The Helgoland Roads long-term plankton monitoring programme
The Biological Station Helgoland holds one of the largest and longest marine plankton time series in Europe, named 'Helgoland Roads' after the sampling location. This time series has been running continuously, with samples taken on a work-daily basis since 1962. As far as possible species counts are carried out at species level. This has allowed us to show long-term changes in abundance and seasonality of different organisms, but also to reliably demonstrate the appearance of species entirely new in the Helgoland Roads phytoplankton community. More complex analyses have also shown long-term shifts in diversity and delays in the start of the spring bloom after warm autumn/winter seasons. The latter was shown using a simple index: The mean diatom day.
Zooplankton samples have been collected and analyzed regularly since1975. This data series is an invaluable tool for investigations of zooplankton diversity, trophic interactions and the phenology i.e. the annual timing of occurrence and abundance of individual species. The time series could also be used to document the appearance/invasion of new species such as the ctenophore Mnemiopsis leidyi.
In addition to the phytoplankton, the time series also includes physico-chemical data.
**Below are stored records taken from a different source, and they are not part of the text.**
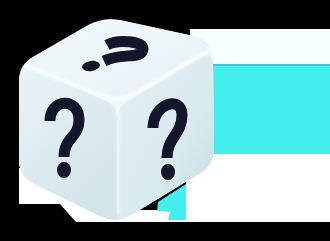
<!DOCTYPE html>
<html lang="en">
<head>
<meta charset="utf-8">
<title>Question dice</title>
<style>
:root { --ground: #000; --paper: #fff; --mist: #f7ffff; --cyan: #43eeee; --teal: #35c9cf; --ink: #14172b; }
html, body { margin: 0; background: var(--ground); overflow: hidden; }
svg { display: block; width: 330px; height: 241px; }
.ground { fill: var(--ground); }
.paper { fill: var(--paper); }
.mist { fill: var(--mist); }
.cyan { fill: var(--cyan); }
.teal { fill: var(--teal); }
.hook { fill: none; stroke: var(--ink); stroke-width: 11; }
.dot { fill: var(--ink); }
.edge { fill: none; stroke: #fff; stroke-linecap: round; stroke-linejoin: round; }
</style>
</head>
<body>
<svg viewBox="0 0 330 241" role="img" aria-label="White die with a question mark on each face">
  <defs>
    <linearGradient id="top-face" x1="0" y1="0" x2="1" y2="1">
      <stop offset="0" stop-color="#f3f9fb"/>
      <stop offset="1" stop-color="#e6f1f5"/>
    </linearGradient>
    <linearGradient id="left-face" x1="0" y1="0" x2="0.6" y2="1">
      <stop offset="0" stop-color="#e9f3f7"/>
      <stop offset="1" stop-color="#d3e4ea"/>
    </linearGradient>
    <linearGradient id="right-face" x1="0" y1="0" x2="1" y2="1">
      <stop offset="0" stop-color="#e4f0f4"/>
      <stop offset="0.6" stop-color="#d9eaee"/>
      <stop offset="1" stop-color="#c3dde2"/>
    </linearGradient>
    <clipPath id="die-outline">
      <path id="die-shape" d="M19 82Q19 66 31 58L88 25Q103 17 120 20L194 36Q211 41 213 58L214 148Q214 164 202 172L133 214Q118 224 102 217L34 184Q20 177 19 162Z"/>
    </clipPath>
    <filter id="soften"><feGaussianBlur stdDeviation="1.5"/></filter>
  </defs>

  <rect class="ground" width="330" height="241"/>

  <g id="panels">
    <rect class="mist" x="190" y="29" width="140" height="35"/>
    <rect class="cyan" x="205" y="64" width="125" height="90"/>
    <rect class="teal" x="205" y="64" width="125" height="2"/>
    <rect class="paper" x="186" y="154" width="144" height="68"/>
    <path class="paper" d="M19 168H60L110 210H187V222H76L60 204H19Z"/>
    <path class="cyan" d="M158 202L186 184V220H168L170 212L157 211Z"/>
  </g>

  <g id="die">
    <g clip-path="url(#die-outline)">
      <rect x="15" y="15" width="203" height="210" fill="#edf6f9"/>
      <path fill="url(#left-face)" d="M19 66Q24 64 34 69L106 101Q117 106 117 120V222H90L19 184Z"/>
      <path fill="url(#right-face)" d="M117 222V118Q118 105 131 99L199 58Q210 52 214 61V175L130 224Z"/>
      <path fill="url(#top-face)" d="M27 66Q24 63 32 58L92 24Q104 18 120 20L198 37Q214 43 203 53L134 92Q120 100 106 93Z"/>
      <g filter="url(#soften)">
        <path class="edge" stroke-width="4" opacity="0.75" d="M25 66L105 97Q118 102 132 95L207 52"/>
        <path class="edge" stroke-width="3" opacity="0.6" d="M118 106V213"/>
      </g>
    </g>
    <g id="left-mark">
      <path class="hook" d="M50 121C50 98 79 97 79 120C79 138 64 137 64 157"/>
      <ellipse class="dot" cx="64" cy="170" rx="7" ry="8"/>
    </g>
    <g id="right-mark">
      <path class="hook" d="M153 128C153 103 182 95 182 115C182 135 167 137 167 158"/>
      <ellipse class="dot" cx="168" cy="172" rx="7" ry="8"/>
    </g>
    <g id="top-mark">
      <path class="hook" stroke-width="9" d="M107 45C118 39 143 41 143 49C142 60 123 52 104 61"/>
      <ellipse class="dot" cx="91" cy="66" rx="9" ry="5" transform="rotate(-10 91 66)"/>
    </g>
  </g>
</svg>
</body>
</html>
Inorganic nutrients (silicate, nitrate, nitrite, phosphate, ammonium), temperature, salinity and secchi depth are all measured and are also available from 1962 onwards (exception: silicate is available from 1967 onwards.)
All data are archived in Pangaea: Click here for list of data
Fig. 1 Location of the sampling site for the Helgoland Roads long-term datasets, including the Helgoland transects ('Schnittfahrten).